Is Democracy Against Autocracy the New Cold War? | Editorial columns
“He might be an SOB, but he’s our SOB.”
So said President Franklin D. Roosevelt of Nicaraguan dictator Anastasio Somoza, and how very American. For, from its earliest days, America came to an understanding with the autocrats when the national interest demanded it.
George Washington danced a jig in 1778 when he learned that our diplomats had made an alliance with the King of France Louis XVI. The alliance, he knew, would be essential to an American victory.
In April 1917, the United States went to war “to make the world safe for democracy” in collusion with four of the world’s greatest empires: the British, French, Russian and Japanese. All four annexed new colonial lands and peoples from the decisive victory of democracy we won.
During World War II, we provided massive military aid to Joseph Stalin’s USSR, who used it to crush, conquer and communalize half of Europe.
Antonio Salazar, dictator of Portugal, was a founding member of NATO. During the Cold War, we allied ourselves with autocrats Syngman Rhee from South Korea, Ferdinand Marcos from the Philippines, the Shah from Iran and General Augusto Pinochet from Chile. NATO’s second largest army is under the autocratic regime of Turkish President Recep Erdogan.
Our main allies in the Arab world are Egyptian General Abdel Fattah al-Sisi, who overthrew a democratically elected president, Mohamed Morsi, and the various kings, princes, sultans and emirs along the Persian Gulf. Yet President Joe Biden defined the global struggle as between democracy and autocracy and said: “Democracy will prevail and must prevail.
“We agree with this strategic vision,” echoed the Washington Post.
But is this an accurate description of the great power rivalry today?
If the autocratic-democratic divide is the dividing line, which side are Erdogan, Sisi and Saudi Crown Prince Mohammed bin Salman on?
Are we really in an ideological war with Vladimir Putin’s Russia today, as we were during the Cold War with Stalin’s USSR?
We have quarrels with Putin over Crimea and Donbass, and he wants to prevent Ukraine and Georgia from joining NATO. But where is the evidence that Putin seeks to transform our democratic form of government into an autocracy?
Putin’s objections to us concern our policies, not our democracy.
In the 1950s, Nikita Khrushchev boasted that American grandchildren would live under communism.
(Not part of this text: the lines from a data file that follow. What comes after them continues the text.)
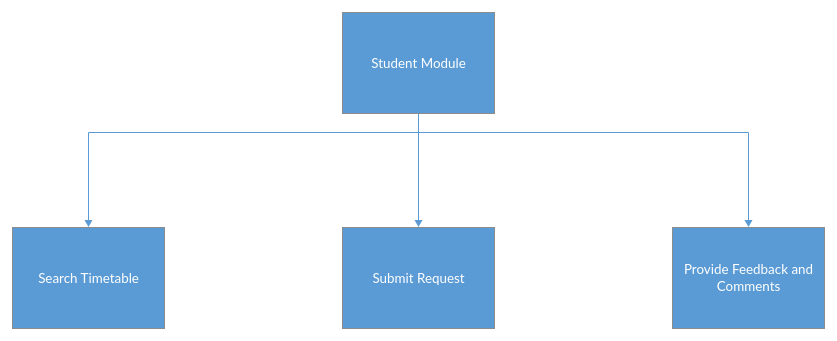
<!DOCTYPE html>
<html lang="en">
<head>
<meta charset="utf-8">
<title>Student Module</title>
<style>
:root {
  --node-fill: #5b9bd5;
  --node-border: #8c8c8c;
  --node-text: #ffffff;
  --connector: #5b9bd5;
  --page: #ffffff;
}
* { box-sizing: border-box; }
html, body { margin: 0; overflow: hidden; }
.diagram {
  position: relative;
  width: 837px;
  height: 341px;
  overflow: hidden;
  background: var(--page);
  font: 13.4px/17px Lato, "Open Sans", sans-serif;
}
.connectors { position: absolute; left: 0; top: 0; display: block; }
.connectors path { fill: none; stroke: var(--connector); stroke-width: 1; }
.connectors polygon { fill: var(--connector); }
.node {
  position: absolute;
  width: 153px;
  height: 102px;
  display: flex;
  align-items: center;
  justify-content: center;
  text-align: center;
  color: var(--node-text);
  background: var(--node-fill);
  border: 1px solid var(--node-border);
}
.module { left: 342px; top: 12px; }
.search { left: 12px; top: 227px; }
.request { left: 342px; top: 227px; }
.feedback { left: 672px; top: 227px; }
</style>
</head>
<body>
<main class="diagram">
  <svg class="connectors" width="837" height="341" viewBox="0 0 837 341" aria-hidden="true">
    <defs>
      <polygon id="arrowhead" points="-4,-7 4,-7 0,0"/>
    </defs>
    <path d="M418.5 113V221M88.5 221V132.5H748.5V221"/>
    <use href="#arrowhead" x="88.5" y="227"/>
    <use href="#arrowhead" x="418.5" y="227"/>
    <use href="#arrowhead" x="748.5" y="227"/>
  </svg>
  <div class="node module">Student Module</div>
  <div class="node search">Search Timetable</div>
  <div class="node request">Submit Request</div>
  <div class="node feedback"><span>Provide Feedback and<br>Comments</span></div>
</main>
</body>
</html>
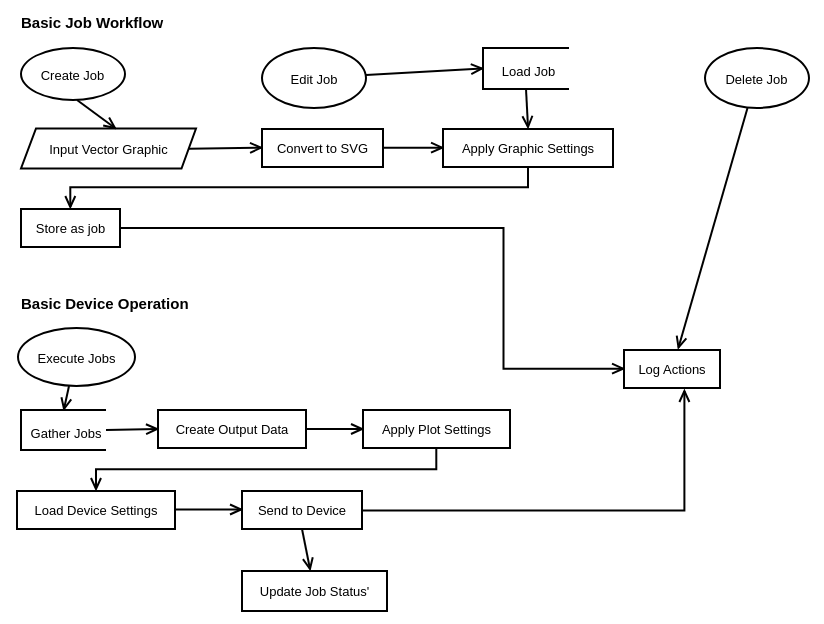
<!DOCTYPE html>
<html lang="en">
<head>
<meta charset="utf-8">
<title>Job and Device Workflow</title>
<style>
:root { --ink: #000; --paper: #fff; --stroke: 2px; }
* { box-sizing: border-box; margin: 0; }
body { background: var(--paper); overflow: hidden; }
.diagram {
  position: relative; width: 824px; height: 624px; overflow: hidden;
  background: var(--paper); color: var(--ink);
  font: 13px/16px "Liberation Sans", Arial, sans-serif;
}
h2 { position: absolute; left: 21px; font-size: 15px; line-height: 18px; white-space: nowrap; }
.connectors { position: absolute; inset: 0; fill: none; stroke: var(--ink); stroke-width: 2; }
.node {
  position: absolute; left: var(--x); top: var(--y); width: var(--w); height: var(--h);
  display: flex; align-items: center; justify-content: center;
  white-space: nowrap; border: var(--stroke) solid var(--ink); padding-top: 2px;
}
.start { border-radius: 50%; padding-top: 3px; }
.store { border-right: 0; padding: 7px 0 0 4px; }
.input { border: 0; }
</style>
</head>
<body>
<main class="diagram">
  <svg class="connectors" width="824" height="624" viewBox="0 0 824 624" aria-hidden="true">
    <defs>
      <marker id="arrow" markerUnits="userSpaceOnUse" markerWidth="14" markerHeight="14" refX="12" refY="7" orient="auto">
        <path d="M1 2 L12 7 L1 12" fill="none" stroke="#000" stroke-width="2"/>
      </marker>
    </defs>
    <polygon points="36,128.5 196,128.5 181.5,168.5 21,168.5"/>
    <g marker-end="url(#arrow)">
      <path d="M77 100 L115 128"/>
      <path d="M366 75 L482 68.5"/>
      <path d="M526 89 L528 127"/>
      <path d="M189 148.7 L261 147.7"/>
      <path d="M384 147.7 H442"/>
      <path d="M528 167 V187.3 H70.3 V207"/>
      <path d="M120 228 H503.5 V368.7 H623"/>
      <path d="M747.5 108 L678.5 347.5"/>
      <path d="M69 386 L64 409"/>
      <path d="M106 430 L157 429"/>
      <path d="M307 429 H362"/>
      <path d="M436.3 449 V469.3 H96 V489"/>
      <path d="M176 509.5 H241"/>
      <path d="M362 510.5 H684.4 V391"/>
      <path d="M302 529 L310 569"/>
    </g>
  </svg>

  <h2 style="top:14px">Basic Job Workflow</h2>
  <div class="node start" style="--x:20px;--y:47px;--w:106px;--h:54px"><span style="margin-right:1px">Create Job</span></div>
  <div class="node start" style="--x:261px;--y:47px;--w:106px;--h:62px">Edit Job</div>
  <div class="node store" style="--x:482px;--y:47px;--w:87px;--h:42.5px">Load Job</div>
  <div class="node start" style="--x:703.5px;--y:47px;--w:106px;--h:62px">Delete Job</div>
  <div class="node input" style="--x:21px;--y:128px;--w:175px;--h:41px">Input Vector Graphic</div>
  <div class="node" style="--x:261px;--y:127.5px;--w:123px;--h:40px">Convert to SVG</div>
  <div class="node" style="--x:442px;--y:127.5px;--w:172px;--h:40px">Apply Graphic Settings</div>
  <div class="node" style="--x:20px;--y:208px;--w:101px;--h:40px">Store as job</div>

  <h2 style="top:295px">Basic Device Operation</h2>
  <div class="node start" style="--x:17px;--y:327px;--w:119px;--h:60px">Execute Jobs</div>
  <div class="node store" style="--x:20px;--y:409px;--w:86px;--h:42px">Gather Jobs</div>
  <div class="node" style="--x:157px;--y:409px;--w:150px;--h:40px">Create Output Data</div>
  <div class="node" style="--x:362px;--y:409px;--w:149px;--h:40px">Apply Plot Settings</div>
  <div class="node" style="--x:16px;--y:489.5px;--w:160px;--h:40px">Load Device Settings</div>
  <div class="node" style="--x:241px;--y:489.5px;--w:122px;--h:40px">Send to Device</div>
  <div class="node" style="--x:241px;--y:570px;--w:147px;--h:42px">Update Job Status'</div>
  <div class="node" style="--x:623px;--y:349px;--w:98px;--h:40px">Log Actions</div>
</main>
</body>
</html>
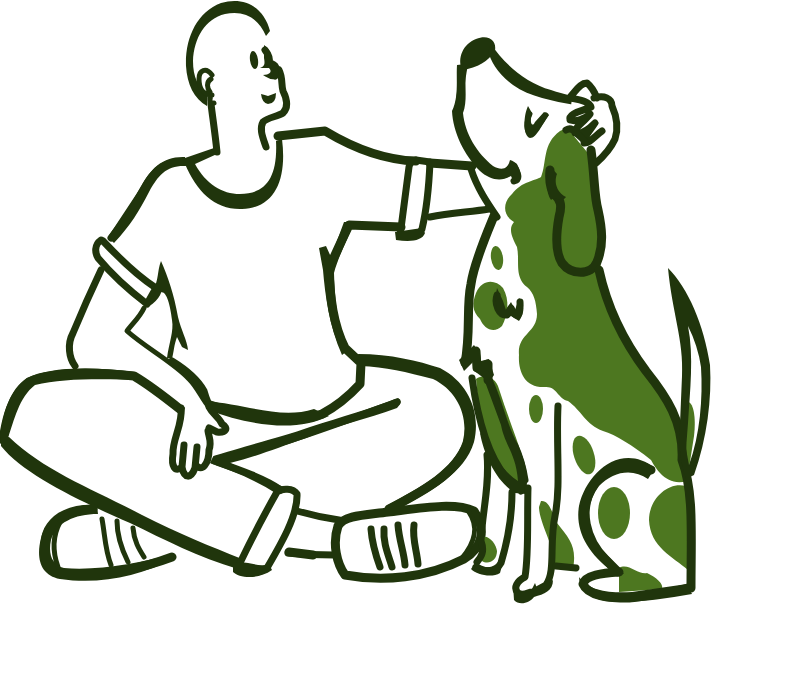
<!DOCTYPE html>
<html lang="en">
<head>
<meta charset="utf-8">
<title>Man sitting with his dog</title>
<style>
:root { --ink: #20350c; --coat: #4d7720; --paper: #ffffff; }
html, body { margin: 0; background: var(--paper); overflow: hidden; }
svg { display: block; width: 800px; height: 686px; }
.line { fill: none; stroke: var(--ink); stroke-width: 7; stroke-linecap: round; stroke-linejoin: round; }
.bold { stroke-width: 9; }
.fine { stroke-width: 5; }
.brush { fill: var(--ink); }
.patch { fill: var(--coat); }
.blank { fill: var(--paper); }
</style>
</head>
<body>
<svg viewBox="0 0 800 686" role="img" aria-label="Line drawing of a man sitting cross-legged with his arm around a spotted dog">
  <g id="man">
    <g id="head">
      <path class="brush" d="M207 106C194 99 187 84 186 66C185 38 197 12 221 3C244-4 264 7 270 31L266 36C258 17 243 10 225 14C205 19 194 38 193 61C193 77 198 87 208 94Z"/>
      <path class="line fine" d="M212 75C206 67 199 70 199 79C199 88 203 95 212 95M211 79C206 82 207 88 210 92M211 95C209 102 210 104 214 103"/>
      <path class="line" d="M211 104C213 120 215 133 217 152"/>
      <path class="line" d="M265 50C269 55 270 60 269 63C276 64 279 70 275 76M279 70C283 78 281 84 283 91C287 99 289 107 283 113C277 117 268 117 263 122C259 129 263 138 266 147"/>
      <path class="brush" d="M264 45C270 49 273 57 271 62C276 64 279 67 278 75C275 83 268 78 263 75C269 75 273 72 269 68L260 68C265 66 265 64 264 58Z"/>
      <ellipse class="brush" cx="254" cy="60" rx="4" ry="9" transform="rotate(-8 254 60)"/>
      <path class="brush" d="M261 94Q265 95 268 96L276 93Q276 104 268 104Q262 103 261 94Z"/>
    </g>
    <g id="shirt">
      <path class="brush" d="M185 158L214 148L217 154L195 164C206 184 222 194 240 194C264 194 278 180 276 141L282 139C287 178 276 208 242 209C215 210 197 192 185 164Z"/>
      <path class="line" d="M186 162C163 160 153 172 144 188C134 207 123 223 111 238"/>
      <path class="brush" d="M185 157C163 156 150 169 141 187L108 237L114 243C131 225 139 211 149 192C158 175 167 165 186 166Z"/>
      <path class="line bold" d="M278 136L325 131C350 146 382 160 416 161"/>
      <path class="line" d="M101 240C94 245 95 253 98 258C113 276 130 291 147 304L156 288C136 275 119 258 103 241Z"/>
      <path class="line fine" d="M156 289C162 289 157 298 148 304"/>
      <path class="brush" d="M161 261C168 277 174 294 178 317C181 330 187 340 188 350L182 347L177 337C174 345 174 351 172 359L167 358C169 343 174 331 172 320C170 302 165 287 159 294L153 289C159 281 157 271 161 261Z"/>
      <path class="line" d="M416 160L430 162C429 185 427 208 422 229C418 238 409 237 400 236L409 167Q410 161 416 160Z"/>
      <path class="brush" d="M395 232L422 228L425 233C422 241 411 242 396 240Z"/>
      <path class="line bold" d="M401 227L349 225C342 240 335 254 329 269C330 297 333 324 345 348L361 363L360 384C349 396 337 406 322 414C288 427 250 417 210 405"/>
      <path class="brush" d="M319 248L326 246L331 257L344 222L354 222C348 239 338 257 334 273C335 302 337 329 350 349L342 355C329 326 325 294 323 270Z"/>
    </g>
    <g id="arms">
      <path class="line" d="M101 270C92 289 83 309 73 333C67 344 69 358 75 366"/>
      <path class="line fine" d="M144 308C140 317 132 324 127 331C146 348 173 362 189 379C198 388 202 399 209 407"/>
      <path class="line" d="M172 361C185 369 197 378 204 391C206 398 208 404 212 410"/>
      <path class="line bold" d="M430 163L472 166"/>
      <path class="line" d="M430 217C450 213 470 212 489 209"/>
    </g>
    <g id="trousers">
      <path class="line bold" d="M3 440C6 420 11 396 29 382C51 371 88 371 134 376C151 386 166 398 181 410M5 441C39 472 91 498 135 518C169 535 204 550 239 564"/>
      <path class="brush" d="M0 442C2 413 10 389 27 378C55 366 97 367 135 372L142 380C102 379 63 378 35 385C19 397 14 421 8 438Z"/>
      <path class="brush" d="M1 438L9 437C44 471 95 490 142 515C179 534 210 546 242 559L238 569C198 557 165 540 130 523C82 502 24 475 1 446Z"/>
      <path class="line" d="M239 565C251 540 264 515 277 492C282 488 293 488 297 494C298 515 281 544 267 568C257 575 244 574 237 568"/>
      <path class="brush" d="M233 563C247 560 258 568 269 564L272 570C258 580 239 578 233 572Z"/>
      <path class="brush" d="M204 401C247 404 280 420 314 409L329 416C296 433 249 425 208 410Z"/>
      <path class="line bold" d="M362 360C387 359 415 367 437 374C464 389 475 419 467 445C456 473 426 490 389 509"/>
      <path class="brush" d="M358 354C391 354 418 361 440 368C469 383 481 413 474 442C464 475 428 493 390 513L386 506C421 487 454 469 463 441C469 415 456 390 433 379C406 372 386 367 360 366Z"/>
      <path class="line" d="M213 460C267 450 329 427 397 402M214 461C237 469 264 478 281 490"/>
      <path class="brush" d="M207 458C258 442 282 437 310 427C341 417 373 408 398 398Q404 401 397 408C367 419 334 426 306 438C277 448 255 457 230 463C249 472 269 481 286 488L277 494C254 479 230 470 207 462Z"/>
      <path class="line" d="M297 511Q318 517 339 520M288 553Q310 555 334 555"/>
      <path class="line bold" d="M289 552L313 555"/>
    </g>
    <path id="hand" class="blank" d="M185 408L207 408L226 430L209 465L187 477L172 470Z"/>
    <path class="line" d="M181 408C183 424 172 440 173 454C171 466 175 473 182 467L184 445M182 467C184 479 191 479 195 468L197 447M196 465C202 473 209 463 209 450C212 442 209 438 208 431M209 407C213 415 219 417 222 424C229 428 226 433 217 432L209 428"/>
    <g id="shoes">
      <path class="line bold" d="M93 509C70 510 51 520 46 537C42 555 46 569 61 574C92 576 132 572 172 557"/>
      <path class="brush" d="M97 505C65 503 45 517 41 538C36 558 40 575 60 579C100 585 139 576 174 559L173 554C140 563 98 571 64 568C52 565 48 554 51 540C56 523 74 514 98 514Z"/>
      <path class="line fine" d="M60 522C52 537 53 553 58 567M102 519C105 535 105 550 111 565M117 521C117 537 122 550 128 562M133 528C134 541 139 549 144 557"/>
      <path class="line bold" d="M338 526C332 544 337 564 345 575C383 582 427 578 464 559C482 548 487 530 474 511C455 502 421 508 388 512C367 515 344 515 338 526Z"/>
      <path class="line" d="M371 529C372 543 376 556 380 567M384 529C383 543 388 554 392 567M398 525C399 540 404 552 405 565M414 525C412 539 417 551 418 564"/>
      <path class="line fine" d="M469 512C480 528 473 545 462 558"/>
    </g>
  </g>

  <g id="dog">
    <g id="coat" class="patch">
      <path d="M560 131C569 126 580 132 589 145L594 185L601 270C611 306 626 341 646 370C666 395 683 424 683 461L687 481C667 487 656 469 651 460C632 445 616 435 603 431C586 425 581 410 568 401C557 398 557 386 545 387C524 388 518 370 519 355C517 334 537 333 537 314C536 301 534 293 527 287C514 277 520 261 517 247C512 237 508 229 514 222C502 215 503 202 512 194C522 181 535 181 541 177C547 163 542 144 560 131Z"/>
      <path d="M686 486C668 481 649 499 649 520C650 547 673 557 688 570Q694 530 693 491Z"/>
      <ellipse cx="614" cy="513" rx="16" ry="26"/>
      <ellipse cx="584" cy="455" rx="10" ry="20" transform="rotate(-18 584 455)"/>
      <ellipse cx="536" cy="409" rx="7" ry="14"/>
      <ellipse cx="497" cy="258" rx="6" ry="12" transform="rotate(-8 497 258)"/>
      <path d="M476 293C482 279 495 279 503 288C510 300 508 315 502 326C494 334 484 329 480 319C472 311 472 303 476 293Z"/>
      <path d="M476 379C484 373 496 377 499 389C507 414 517 439 523 459L521 490C501 479 488 450 480 423Z"/>
      <path d="M479 540C486 531 496 543 497 551C497 561 488 565 482 561Z"/>
      <path d="M541 501C550 500 552 514 557 523C570 539 577 547 573 569L555 568C556 549 539 523 539 507Z"/>
      <path d="M619 568C628 562 638 575 647 573C656 577 664 584 662 589L619 592Z"/>
      <path d="M688 402C694 403 696 419 694 436L689 468L681 435Z"/>
    </g>
    <g id="dog-head">
      <path class="brush" d="M462 70C457 58 463 44 476 39C488 34 497 40 495 51C488 61 478 68 462 70Z"/>
      <path class="line" d="M464 67C460 86 461 100 457 112C462 139 476 161 494 172C502 177 511 174 514 166C517 173 521 179 514 181"/>
      <path class="brush" d="M457 65L466 64C464 84 468 100 463 113C465 134 477 153 493 166C502 171 508 169 510 160C516 161 521 169 521 178L514 183L511 176C501 182 490 180 480 171C464 155 453 132 452 111C459 97 456 78 457 65Z"/>
      <path class="brush" d="M491 44C504 64 526 83 551 90C565 95 576 96 581 98L575 105C553 101 530 97 513 85C498 74 491 62 488 51Z"/>
      <path class="line fine" d="M530 114C524 126 528 135 532 134Q537 129 546 115"/>
      <path class="brush" d="M528 106L532 113C529 125 533 127 535 122L544 112L549 115C542 124 537 138 530 138C523 136 523 117 528 106Z"/>
      <path class="line" d="M471 169C477 188 488 204 497 217"/>
    </g>
    <g id="resting-hand">
      <path class="blank" d="M572 98L586 84L613 98L618 134L597 164L568 129Z"/>
      <path class="line" d="M571 96C576 91 580 83 587 83C592 87 595 93 597 98M570 98C580 100 589 101 591 107C583 111 568 113 570 120C576 122 585 119 590 114C583 123 573 129 575 133C582 135 589 129 595 123C590 131 583 137 584 143C589 144 596 135 602 131M594 98C604 95 612 98 612 106C616 115 619 127 615 139C610 150 604 156 596 163"/>
      <path class="line" d="M566 130Q571 127 575 132L585 141"/>
    </g>
    <path id="ear" class="line bold" d="M550 170C549 180 550 189 555 195C561 200 562 206 559 217C556 234 555 252 562 263C571 275 591 276 597 262C604 245 602 228 598 210C594 195 595 180 591 150"/>
    <path class="brush" d="M550 166L557 174C553 184 559 194 566 197C561 204 556 195 551 200C546 193 545 177 550 166Z"/>
    <g id="dog-body">
      <path class="line bold" d="M494 216C487 233 474 263 471 284C466 307 471 332 465 363L476 351L477 368L488 364L488 380"/>
      <path class="brush" d="M459 360L474 345L480 354L481 361L489 359L494 375L489 382L473 370L473 362L464 371Z"/>
      <path class="line" d="M497 295C494 304 499 316 507 315L511 308C515 317 521 321 520 302"/>
      <path class="brush" d="M497 288L503 301L506 310L511 302L515 310L519 298C525 303 524 315 519 321L511 316C500 323 493 309 497 288Z"/>
      <path class="line bold" d="M599 270C607 307 625 343 646 371C666 396 684 422 682 460C694 492 691 533 691 588"/>
      <path class="line" d="M472 378C477 414 486 453 506 477C514 483 518 486 521 491M486 374C499 397 503 428 515 446Q522 461 525 480"/>
      <path class="brush" d="M484 379L491 380C504 405 506 428 516 444C525 458 529 474 526 494L515 493C496 481 484 455 480 433L486 436C495 461 507 474 518 481C516 453 505 446 501 425Z"/>
      <path class="line" d="M487 455C490 485 482 513 481 541M512 492C512 517 507 543 501 563C496 573 479 572 476 567M481 541C485 552 481 557 477 562"/>
      <path class="brush" d="M476 562C482 568 494 570 503 562L500 573C492 578 477 575 471 569Z"/>
      <path class="line" d="M528 488C527 521 529 552 525 577C517 581 513 588 518 593C524 597 529 591 533 592L546 585C556 571 549 544 555 516C561 486 556 448 558 406"/>
      <path class="brush" d="M513 585C516 591 521 595 531 591L535 583L538 591L553 580C553 591 544 594 534 597C530 603 519 606 514 600Z"/>
      <path class="line" d="M556 566L576 568"/>
      <path class="line bold" d="M651 470C627 457 604 469 593 486C578 510 586 540 605 559L618 572"/>
      <path class="brush" d="M655 468L648 479C633 468 613 471 599 486C582 509 587 538 610 558L624 574L612 571C587 553 575 530 579 506C586 473 621 441 655 468Z"/>
      <path class="line bold" d="M619 572C603 573 585 575 583 584C588 596 609 598 629 598C651 595 671 593 688 588"/>
      <path class="brush" d="M579 577C589 592 612 593 632 592L687 584L692 594C668 598 645 602 621 602C600 602 580 597 579 577Z"/>
    </g>
    <path id="tail" class="brush" fill-rule="evenodd" d="M668 268C688 288 704 325 710 365C712 398 707 439 694 475L686 479C681 463 678 447 680 424L682 376C684 341 672 312 668 268ZM688 326C694 356 690 391 688 423L686 449L689 465C700 435 703 398 701 367Q698 346 688 326Z"/>
  </g>
</svg>
</body>
</html>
When did Putin proclaim such a great ideological goal of the Kremlin?
Does our quarrel with China have an ideological character?
China is a growing economic and military powerhouse, with feuds with most of its neighbors.
He has trade problems with Australia; a border dispute with India in the Himalayas; and differences with Vietnam, the Philippines and four other nations on the ownership of islets in the South China Sea. China also claims Taiwan and the Senkaku Islands occupied by Japan.
But with the exception of Taiwan and Hong Kong, which it claims as sovereign Chinese territory, Beijing has not pressured any nation to adopt a political system similar to that of the Communist Party of China.
It coexists with communist Vietnam, autocratic Myanmar, theocratic Afghanistan, and democratic India, Australia and Japan. Beijing’s quarrel with us is not that America is “a democracy.” China’s objections are that we block its ambitions and support the South Asian and Southeast Asian nations that thwart its strategic goals.
The quarrel is not ideological, but political and strategic.
Why, then, make it a war of systems? Where is the evidence that Beijing is trying to communitize its neighbors, or change their political systems to conform to its own?
However, there is ample evidence to show that the United States is actively seeking to overthrow Putin’s power in Russia.
Although Putin’s Kremlin is accused of hacking the Democratic National Committee and Hillary Clinton’s campaign in 2016, even if this is true, how would it compare to American interference in internal affairs today? from Russia?
Are Radio Liberty / Radio Free Europe objective and neutral in their coverage in Russia? Are the numerous non-governmental organizations and the National Endowment for Democracy taking a hands-off approach to Russian domestic politics?
What has the Kremlin done to advance Donald Trump’s political ambitions compared to what our diplomatic and government institutions and quasi-government agencies appear to be doing to undermine Putin and advance Alexei Navalny’s candidacy?
If American democracy is at an ideological war with Russia, who is on the offensive here? Who wants to change the political system?
“The American national interest and the promotion of democracy, or at least political stability, abroad are not so easy to separate,” writes the Washington Post.
But where did America get the right to interfere in the internal affairs of other nations to change them to conform to our own?
If our goal is to democratize Russia and China, i.e. to change their political systems to conform more closely to our democratic system, doesn’t that amount to a declaration of ideological war on our part? ?
Isn’t this the essence of ideological warfare?
And who, then, is the aggressor in this new ideological war?